My commitment to social justice issues for more than 40 years made this news especially sweet to an old dyke growing up in the 1950s in a tiny town in the piney woods of southeast Texas. The marriage equality decision by the Supremes in June of 2015 had been huge and one I never thought I would live to see. And now, another unimaginable move forward for the gay and trans communities with protection in the places we work. We can no longer be fired for who we are. The 6 – 3 decision was written by Justice Neil Gorsuch, a Trump appointee, whose phone must be ringing off wherever he keeps it today. Good on you.

Charly has become more accustomed to outbursts of anger with expletives directed at the perfect storm created by the Covid-19 chaotic governmental responses to a pandemic that continues to spike in my home state of South Carolina as it rages along in other states having similar numbers – always sure to warrant choice words from me – plus the murders of two black men by white policemen in recent weeks that have called to our public consciousness once again the systemic racism we have continued to address and ignore sporadically for more than 400 years of our country’s history. As Maya Wiley, an attorney and American Civil Rights activist, explained “We must move from tinkering with change to true transformation.” Amen to that.

My Texas sister Leora called me early today and shouted a loud “Congratulations!” over the phone. I was not quick enough to understand what she meant. When I asked her, she said for the Supreme Court decision yesterday for you and Pretty and all the other people who are trying to find equal justice where you work. I was overwhelmed and told her my celebration had been muted by the other horrific acts in recent days to which she responded: “You can breathe right now in this one place so celebrate the moment. We can all breathe again when we get the knees off our necks because of George Floyd’s death.” My African American sister gets it – the intersection of all of our hopes for a day when equal justice under the law is more than just empty words. I love Leora for many reasons, but today I love her for reminding me to be happy.

Stay safe, stay sane and please stay tuned.






About Sheila Morris

Sheila Morris is a personal historian, essayist with humorist tendencies, lesbian activist, truth seeker and speaker in the tradition of other female Texas storytellers including her paternal grandmother. In December, 2017, the University of South Carolina Press published her collection of first-person accounts of a few of the people primarily responsible for the development of LGBTQ organizations in South Carolina.

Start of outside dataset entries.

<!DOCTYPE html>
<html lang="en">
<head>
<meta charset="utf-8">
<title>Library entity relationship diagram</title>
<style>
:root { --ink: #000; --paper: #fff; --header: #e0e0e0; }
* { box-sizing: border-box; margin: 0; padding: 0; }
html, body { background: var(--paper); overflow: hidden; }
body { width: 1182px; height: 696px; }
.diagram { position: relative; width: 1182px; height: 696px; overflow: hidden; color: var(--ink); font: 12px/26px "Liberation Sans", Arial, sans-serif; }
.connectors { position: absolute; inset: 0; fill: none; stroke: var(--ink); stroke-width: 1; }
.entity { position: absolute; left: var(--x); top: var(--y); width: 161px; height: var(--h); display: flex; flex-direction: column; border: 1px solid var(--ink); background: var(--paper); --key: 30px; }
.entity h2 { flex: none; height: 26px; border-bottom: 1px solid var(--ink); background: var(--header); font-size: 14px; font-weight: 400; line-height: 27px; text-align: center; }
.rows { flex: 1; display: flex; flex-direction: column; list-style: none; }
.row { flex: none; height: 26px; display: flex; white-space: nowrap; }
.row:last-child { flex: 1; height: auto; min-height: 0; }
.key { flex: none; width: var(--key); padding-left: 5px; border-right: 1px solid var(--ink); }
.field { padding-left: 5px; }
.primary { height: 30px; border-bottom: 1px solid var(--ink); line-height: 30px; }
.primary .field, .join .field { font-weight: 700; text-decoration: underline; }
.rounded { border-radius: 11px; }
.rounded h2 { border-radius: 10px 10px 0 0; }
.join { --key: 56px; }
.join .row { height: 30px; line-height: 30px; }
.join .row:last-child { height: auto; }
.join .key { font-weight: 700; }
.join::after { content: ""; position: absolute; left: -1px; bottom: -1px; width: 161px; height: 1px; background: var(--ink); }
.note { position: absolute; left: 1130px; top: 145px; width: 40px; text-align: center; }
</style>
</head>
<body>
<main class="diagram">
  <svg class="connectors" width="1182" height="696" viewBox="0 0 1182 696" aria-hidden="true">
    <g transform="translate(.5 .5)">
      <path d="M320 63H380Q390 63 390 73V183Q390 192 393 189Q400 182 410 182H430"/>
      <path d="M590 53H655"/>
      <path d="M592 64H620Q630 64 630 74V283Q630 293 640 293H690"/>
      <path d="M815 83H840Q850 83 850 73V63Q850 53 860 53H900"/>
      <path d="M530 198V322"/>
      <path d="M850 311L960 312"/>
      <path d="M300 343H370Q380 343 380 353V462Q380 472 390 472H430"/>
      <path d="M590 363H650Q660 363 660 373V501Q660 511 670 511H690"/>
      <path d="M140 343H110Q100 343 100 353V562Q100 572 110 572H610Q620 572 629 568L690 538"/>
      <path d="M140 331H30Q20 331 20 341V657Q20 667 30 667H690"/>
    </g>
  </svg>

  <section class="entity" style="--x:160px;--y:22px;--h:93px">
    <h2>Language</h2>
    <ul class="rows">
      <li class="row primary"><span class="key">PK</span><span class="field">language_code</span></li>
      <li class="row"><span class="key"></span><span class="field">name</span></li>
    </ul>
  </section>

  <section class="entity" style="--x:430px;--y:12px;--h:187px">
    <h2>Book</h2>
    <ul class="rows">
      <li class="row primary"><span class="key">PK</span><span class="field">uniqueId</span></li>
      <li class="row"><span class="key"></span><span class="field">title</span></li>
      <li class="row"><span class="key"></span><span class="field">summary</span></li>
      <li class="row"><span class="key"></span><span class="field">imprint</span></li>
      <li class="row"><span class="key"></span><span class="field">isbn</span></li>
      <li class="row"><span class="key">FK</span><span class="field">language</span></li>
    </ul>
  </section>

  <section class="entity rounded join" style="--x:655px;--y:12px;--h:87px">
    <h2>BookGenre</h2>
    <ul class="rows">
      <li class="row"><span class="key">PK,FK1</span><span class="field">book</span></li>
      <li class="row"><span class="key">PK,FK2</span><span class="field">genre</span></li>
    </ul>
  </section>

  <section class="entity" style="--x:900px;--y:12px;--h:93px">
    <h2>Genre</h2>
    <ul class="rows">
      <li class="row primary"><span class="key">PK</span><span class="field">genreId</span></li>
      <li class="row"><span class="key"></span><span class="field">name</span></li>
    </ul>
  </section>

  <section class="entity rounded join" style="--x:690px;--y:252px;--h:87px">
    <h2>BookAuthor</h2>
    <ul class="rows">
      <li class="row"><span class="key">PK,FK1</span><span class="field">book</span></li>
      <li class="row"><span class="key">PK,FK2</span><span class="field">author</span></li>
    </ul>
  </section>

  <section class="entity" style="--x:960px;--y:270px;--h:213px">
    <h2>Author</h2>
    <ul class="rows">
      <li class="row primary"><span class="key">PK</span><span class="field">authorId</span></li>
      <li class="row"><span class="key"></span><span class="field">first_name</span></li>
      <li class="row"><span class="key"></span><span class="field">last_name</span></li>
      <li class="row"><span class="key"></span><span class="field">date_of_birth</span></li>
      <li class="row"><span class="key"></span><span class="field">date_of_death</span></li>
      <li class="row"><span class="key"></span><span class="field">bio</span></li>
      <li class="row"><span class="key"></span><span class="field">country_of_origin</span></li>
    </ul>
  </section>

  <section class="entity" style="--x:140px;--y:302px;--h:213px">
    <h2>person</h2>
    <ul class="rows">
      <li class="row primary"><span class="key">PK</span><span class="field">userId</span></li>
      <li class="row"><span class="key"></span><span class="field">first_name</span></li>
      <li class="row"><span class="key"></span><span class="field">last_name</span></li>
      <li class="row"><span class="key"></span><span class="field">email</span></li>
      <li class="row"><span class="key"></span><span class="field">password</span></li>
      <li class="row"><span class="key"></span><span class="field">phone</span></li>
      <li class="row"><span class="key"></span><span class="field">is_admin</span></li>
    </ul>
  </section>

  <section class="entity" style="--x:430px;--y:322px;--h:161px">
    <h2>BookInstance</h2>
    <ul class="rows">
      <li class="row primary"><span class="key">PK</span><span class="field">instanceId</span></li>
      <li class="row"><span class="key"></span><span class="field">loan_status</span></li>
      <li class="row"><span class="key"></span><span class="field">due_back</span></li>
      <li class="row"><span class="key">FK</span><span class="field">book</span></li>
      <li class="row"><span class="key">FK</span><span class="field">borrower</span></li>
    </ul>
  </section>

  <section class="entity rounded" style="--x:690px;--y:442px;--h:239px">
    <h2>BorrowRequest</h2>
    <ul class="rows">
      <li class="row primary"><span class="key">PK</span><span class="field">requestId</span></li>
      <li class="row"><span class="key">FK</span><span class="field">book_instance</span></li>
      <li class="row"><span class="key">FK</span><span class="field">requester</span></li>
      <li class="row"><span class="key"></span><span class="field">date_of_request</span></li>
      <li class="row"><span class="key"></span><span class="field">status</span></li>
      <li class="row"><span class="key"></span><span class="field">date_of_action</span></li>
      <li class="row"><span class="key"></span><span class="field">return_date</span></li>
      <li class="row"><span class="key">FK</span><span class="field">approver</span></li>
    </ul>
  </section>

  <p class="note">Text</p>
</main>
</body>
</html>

Southern Perspectives on the Queer Movement: Committed to Home will resonate with everyone interested in LGBTQ history in the South during the tumultuous times from the AIDS pandemic to marriage equality. She has published five nonfiction books including two memoirs, an essay compilation and two collections of her favorite blogs from I'll Call It Like I See It. Her first book, Deep in the Heart: A Memoir of Love and Longing received a Golden Crown Literary Society Award in 2008. Her writings have been included in various anthologies - most recently the 2017 Saints and Sinners Literary Magazine. Her latest book, Four Ticket Ride, was released in January, 2019. She is a displaced Texan living in South Carolina with her wife Teresa Williams and their dogs Spike, Charly and Carl. She is also Naynay to her two granddaughters Ella and Molly James who light up her life for real. Born in rural Grimes County, Texas in 1946 her Texas roots still run wide and deep.
This entry was posted in family life, Lesbian Literary, Life, Personal, politics, racism, Reflections, sexism, Slice of Life, The Way Life Is and tagged , , , , . Bookmark the permalink.

4 Responses to from tinkering to transformation: the intersection of equal justice under the law

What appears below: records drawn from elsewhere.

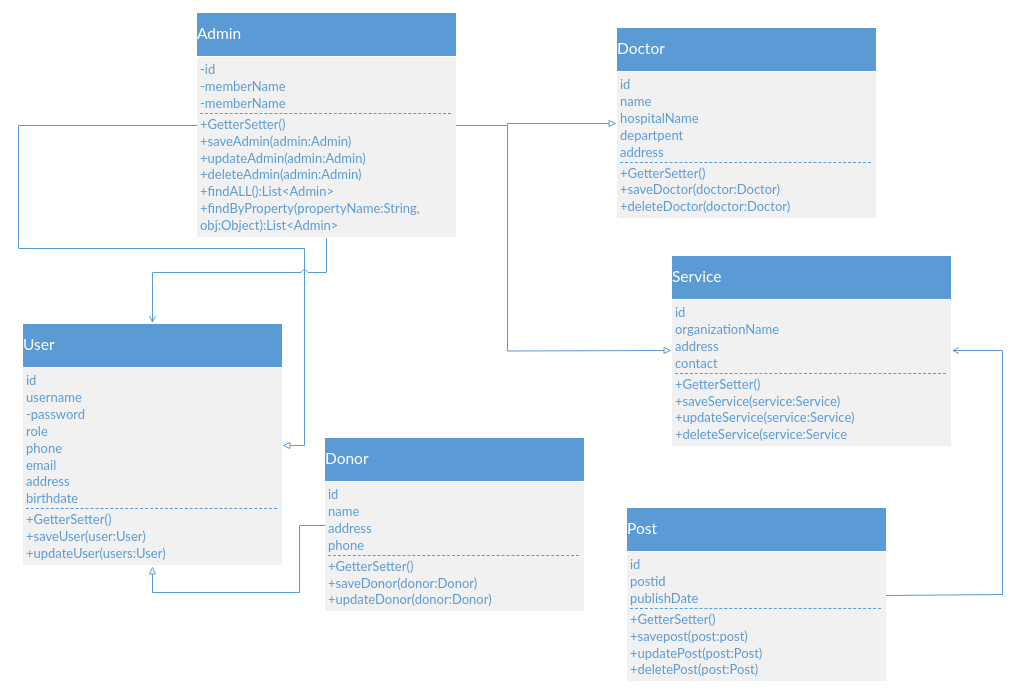
<!DOCTYPE html>
<html lang="en">
<head>
<meta charset="utf-8">
<title>Class diagram</title>
<style>
:root {
  --blue: #5b9bd5;
  --panel: #f1f1f1;
  --paper: #ffffff;
}
* { box-sizing: border-box; margin: 0; padding: 0; }
html, body { width: 1023px; height: 695px; overflow: hidden; background: var(--paper); }
.diagram {
  position: relative;
  width: 1023px;
  height: 695px;
  font-family: Lato, sans-serif;
  color: var(--blue);
}
.connectors { position: absolute; inset: 0; fill: none; stroke: var(--blue); stroke-width: 1; }
.connectors .hollow { fill: var(--paper); }
.class {
  position: absolute;
  display: flex;
  flex-direction: column;
  gap: 1px;
  width: 259px;
}
.class h2 {
  flex: none;
  height: 43px;
  background: var(--blue);
  color: var(--paper);
  font-size: 15.5px;
  font-weight: 400;
  line-height: 41px;
}
.members {
  flex: 1;
  padding: 4px 5px 0 3px;
  background: var(--panel);
  font-size: 13px;
  line-height: 16.9px;
  white-space: nowrap;
}
.members ul { list-style: none; }
.operations {
  margin-top: 1px;
  padding-top: 2px;
  border-top: 1px dashed var(--blue);
}
.admin { left: 197px; top: 13px; height: 224px; }
.doctor { left: 617px; top: 28px; height: 190px; }
.service { left: 672px; top: 256px; width: 279px; height: 190px; }
.user { left: 23px; top: 324px; height: 241px; }
.donor { left: 325px; top: 438px; height: 173px; }
.post { left: 627px; top: 508px; height: 173px; }
</style>
</head>
<body>
<main class="diagram">
  <svg class="connectors" width="1023" height="695" viewBox="0 0 1023 695" aria-hidden="true">
    <g id="admin-to-user-generalization">
      <path d="M197 125.5H18.5V248.5H304.5V445.5H290"/>
      <path class="hollow" d="M283.5 445.5L290 442.5V448.5Z"/>
    </g>
    <g id="admin-to-user-association">
      <path d="M326.5 238V272.5H308Q304.5 267 301 272.5H152.5V322"/>
      <path d="M149.5 316L152.5 322L155.5 316"/>
    </g>
    <g id="admin-to-doctor">
      <path d="M456 125.5H507.5V123.5H609"/>
      <path class="hollow" d="M615.5 123.5L609 120.5V126.5Z"/>
    </g>
    <g id="admin-to-service">
      <path d="M507.5 125V351L664 350.5"/>
      <path class="hollow" d="M670.5 350.5L664 347.5V353.5Z"/>
    </g>
    <g id="donor-to-user">
      <path d="M325 525.5H299.5V592.5H152.5V574"/>
      <path class="hollow" d="M152.5 567.5L149.5 574H155.5Z"/>
    </g>
    <g id="post-to-service">
      <path d="M886 595.5L1002.5 594.5V350.5H953"/>
      <path d="M959 347.5L953 350.5L959 353.5"/>
    </g>
  </svg>

  <section class="class admin">
    <h2>Admin</h2>
    <div class="members">
      <ul class="attributes">
        <li>-id</li>
        <li>-memberName</li>
        <li>-memberName</li>
      </ul>
      <ul class="operations">
        <li>+GetterSetter()</li>
        <li>+saveAdmin(admin:Admin)</li>
        <li>+updateAdmin(admin:Admin)</li>
        <li>+deleteAdmin(admin:Admin)</li>
        <li>+findALL():List&lt;Admin&gt;</li>
        <li>+findByProperty(propertyName:String,<br>obj:Object):List&lt;Admin&gt;</li>
      </ul>
    </div>
  </section>

  <section class="class doctor">
    <h2>Doctor</h2>
    <div class="members">
      <ul class="attributes">
        <li>id</li>
        <li>name</li>
        <li>hospitalName</li>
        <li>departpent</li>
        <li>address</li>
      </ul>
      <ul class="operations">
        <li>+GetterSetter()</li>
        <li>+saveDoctor(doctor:Doctor)</li>
        <li>+deleteDoctor(doctor:Doctor)</li>
      </ul>
    </div>
  </section>

  <section class="class service">
    <h2>Service</h2>
    <div class="members">
      <ul class="attributes">
        <li>id</li>
        <li>organizationName</li>
        <li>address</li>
        <li>contact</li>
      </ul>
      <ul class="operations">
        <li>+GetterSetter()</li>
        <li>+saveService(service:Service)</li>
        <li>+updateService(service:Service)</li>
        <li>+deleteService(service:Service</li>
      </ul>
    </div>
  </section>

  <section class="class user">
    <h2>User</h2>
    <div class="members">
      <ul class="attributes">
        <li>id</li>
        <li>username</li>
        <li>-password</li>
        <li>role</li>
        <li>phone</li>
        <li>email</li>
        <li>address</li>
        <li>birthdate</li>
      </ul>
      <ul class="operations">
        <li>+GetterSetter()</li>
        <li>+saveUser(user:User)</li>
        <li>+updateUser(users:User)</li>
      </ul>
    </div>
  </section>

  <section class="class donor">
    <h2>Donor</h2>
    <div class="members">
      <ul class="attributes">
        <li>id</li>
        <li>name</li>
        <li>address</li>
        <li>phone</li>
      </ul>
      <ul class="operations">
        <li>+GetterSetter()</li>
        <li>+saveDonor(donor:Donor)</li>
        <li>+updateDonor(donor:Donor)</li>
      </ul>
    </div>
  </section>

  <section class="class post">
    <h2>Post</h2>
    <div class="members">
      <ul class="attributes">
        <li>id</li>
        <li>postid</li>
        <li>publishDate</li>
      </ul>
      <ul class="operations">
        <li>+GetterSetter()</li>
        <li>+savepost(post:post)</li>
        <li>+updatePost(post:Post)</li>
        <li>+deletePost(post:Post)</li>
      </ul>
    </div>
  </section>
</main>
</body>
</html>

  1. Wayside Artist says:

    I’m still in awe, though I had a hunch Roberts & Gorsuch would support this.

    Let Lenore know I’m determined black people will breathe too.
    Today my mind has been on all people of color and religions not Christian. I read and reported an ugly Tweet aimed at Ilhan Omar in response to her father’s death. Hate has grown spreading roots in this country. Knees need to be lifted off necks and used to pull out the ugly weeds.

    Liked by 1 person

  2. Susanne says:

    A sign of hope, welcome news even here, in this vast dominion of Canada.

    Liked by 1 person

Leave a Reply

Fill in your details below or click an icon to log in: Logo

You are commenting using your account. Log Out /  Change )

Facebook photo

You are commenting using your Facebook account. Log Out /  Change )

Connecting to %s

This site uses Akismet to reduce spam. Learn how your comment data is processed.